Let $\mathfrak q \subset B$ be a prime with $\pi \in \mathfrak q$ and for some $r \in \mathfrak a$, $r \not\in \mathfrak q$. Denote $\mathfrak q' = B' \cap \mathfrak q$. We claim the surjection $B' \to B$ induces an isomorphism of local rings $(B')_{\mathfrak q'} \to B_\mathfrak q$. This will conclude the proof of the lemma. Note that $B_\mathfrak q$ is the quotient of $(B')_{\mathfrak q'}$ by the ideal generated by $f_{c + j}$, $j = 1, \ldots , m - c$. We observe two things: first the image of $f_{c + j}$ in $(B')_{\mathfrak q'}$ is divisible by $\pi ^2$ and second the image of $\pi f_{c + j}$ in $(B')_{\mathfrak q'}$ can be written as $\sum b_{j_1 j_2} f_{c + j_1}f_{c + j_2}$ by (16.7.1.1). Thus we see that the image of each $\pi f_{c + j}$ is contained in the ideal generated by the elements $\pi ^2 f_{c + j'}$. Hence $\pi f_{c + j} = 0$ in $(B')_{\mathfrak q'}$ as this is a Noetherian local ring, see Algebra, Lemma 10.50.4. As $R \to (B')_{\mathfrak q'}$ is flat we see that

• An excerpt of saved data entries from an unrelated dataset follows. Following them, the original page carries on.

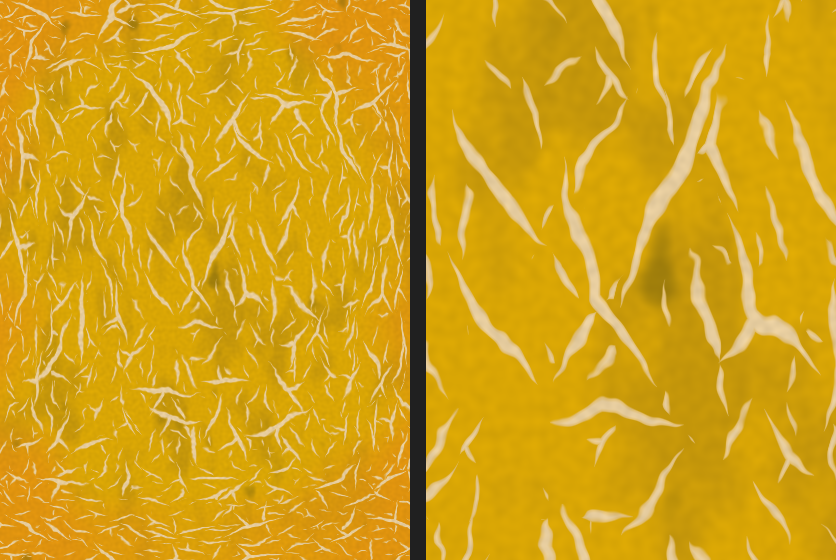
Left, the full canvas; right, a detail of the centre.
Write a WebGL 1 fragment shader that draws this texture.

```glsl
precision highp float;
uniform vec2 u_resolution;

vec2 hash2(vec2 cell) {
  vec3 q = fract(cell.xyx * vec3(0.1031, 0.1030, 0.0973));
  q += dot(q, q.yzx + 33.33);
  return fract((q.xx + q.yz) * q.zy);
}

float gradientAt(vec2 corner, vec2 offset) {
  return dot(hash2(corner + 91.0) * 2.0 - 1.0, offset);
}

float noise(vec2 p) {
  vec2 i = floor(p), f = fract(p);
  vec2 u = f * f * f * (f * (f * 6.0 - 15.0) + 10.0);
  float low = mix(gradientAt(i, f), gradientAt(i + vec2(1, 0), f - vec2(1, 0)), u.x);
  float high = mix(gradientAt(i + vec2(0, 1), f - vec2(0, 1)), gradientAt(i + 1.0, f - 1.0), u.x);
  return mix(low, high, u.y);
}

// Distance to an arm that starts at the origin and tapers to a point
float arm(vec2 p, float angle, float reach, float thickness) {
  vec2 dir = vec2(cos(angle), sin(angle));
  float t = clamp(dot(p, dir) / reach, 0.0, 1.0);
  return length(p - dir * reach * t) - thickness * (1.0 - t * t);
}

// Scattered cracks, upright in the middle and flat towards the poles
float cracks(vec2 skin, float scale, float thickness, float branching) {
  vec2 grid = skin * scale;
  float nearest = 1.0;
  for (int j = -1; j <= 1; j++) {
    for (int i = -1; i <= 1; i++) {
      vec2 id = floor(grid) + vec2(i, j);
      vec2 a = hash2(id + scale * 7.0 + 130.0);
      vec2 b = hash2(id + scale * 13.0 + 370.0);
      vec2 origin = id + 0.2 + 0.6 * a;
      vec2 local = grid - origin;
      float flatShare = 0.1 + 0.75 * smoothstep(0.22, 0.55, abs(origin.y / scale));
      float angle = 1.57 * step(flatShare, b.x) + (fract(b.x * 17.0) - 0.5) * 1.5;
      float reach = mix(0.3, 0.8, b.y);
      float girth = thickness * scale * mix(0.65, 1.1, b.y);
      float side = sign(a.x - 0.5);
      float fork = reach * 0.65 * step(fract(b.y * 13.0), branching) + 0.01;
      float d = arm(local, angle, reach, girth);
      d = min(d, arm(local, angle + 3.14 + side * 0.5 * a.y, reach * 0.85, girth));
      d = min(d, arm(local, angle + side * 1.9, fork, girth * 0.9));
      nearest = min(nearest, d + step(0.88, fract(a.y * 29.0)));
    }
  }
  return nearest / scale;
}

void main() {
  vec2 p = (gl_FragCoord.xy - 0.5 * u_resolution) / u_resolution.y;
  p.y -= 0.02;

  // Foreshortening of the round body, then wobble along the cracks
  vec2 skin = p * (1.0 + 1.4 * p * p) * vec2(1.12, 0.9);
  vec2 wobbled = skin;
  wobbled += 0.016 * vec2(noise(skin * 21.0), noise(skin * 21.0 + 40.0));
  wobbled += 0.004 * vec2(noise(skin * 85.0), noise(skin * 85.0 + 70.0));

  // Finer cracks shrink back beside coarser ones
  float crack = cracks(wobbled, 8.5, 0.0056, 0.7);
  float medium = cracks(wobbled + 3.3, 14.0, 0.0043, 0.35);
  medium = cracks(wobbled, 14.0, 0.0043, 0.35);
  crack = min(crack, medium + 0.004 * smoothstep(0.009, 0.0, crack));
  float fine = cracks(wobbled, 25.0, 0.0029, 0.12);
  crack = min(crack, fine + 0.005 * smoothstep(0.011, 0.0, crack));

  // Yellow rind with olive streaks, dark smudges and an orange rim
  float streak = noise(p * vec2(13.0, 6.0)) + 0.6 * noise(p * vec2(34.0, 19.0) + 20.0);
  vec3 rind = mix(vec3(0.85, 0.65, 0.02), vec3(0.77, 0.59, 0.04), smoothstep(-0.05, 0.4, streak));
  float rim = length(p * vec2(1.25, 0.88)) + 0.16 * noise(p * 6.0 + 9.0);
  rind = mix(rind, vec3(0.88, 0.57, 0.06), 0.9 * smoothstep(0.36, 0.56, rim));
  float smudge = noise(p * vec2(30.0, 24.0) + 55.0) + 0.4 * streak;
  rind = mix(rind, vec3(0.50, 0.41, 0.05), 0.55 * smoothstep(0.36, 0.75, smudge));
  rind *= 1.0 + 0.06 * noise(p * 130.0);

  // Corky scar tissue, paler along its middle
  vec3 cork = mix(vec3(0.88, 0.74, 0.44), vec3(0.90, 0.80, 0.62), smoothstep(0.0, -0.0025, crack));
  cork *= 1.0 + 0.08 * noise(p * 170.0);
  float blur = 1.1 / u_resolution.y;
  float cover = 1.0 - smoothstep(-blur, blur, crack);
  gl_FragColor = vec4(mix(rind, cork, cover), 1.0);
}
```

\[ \left(\text{Ann}_ R(\pi ^2)/\text{Ann}_ R(\pi )\right) \otimes _ R (B')_{\mathfrak q'} = \text{Ann}_{(B')_{\mathfrak q'}}(\pi ^2)/\text{Ann}_{(B')_{\mathfrak q'}}(\pi ) \]

Because $r \in \mathfrak a$ is invertible in $(B')_{\mathfrak q'}$ we see that this module is zero. Hence we see that the image of $f_{c + j}$ is zero in $(B')_{\mathfrak q'}$ as desired.
$\square$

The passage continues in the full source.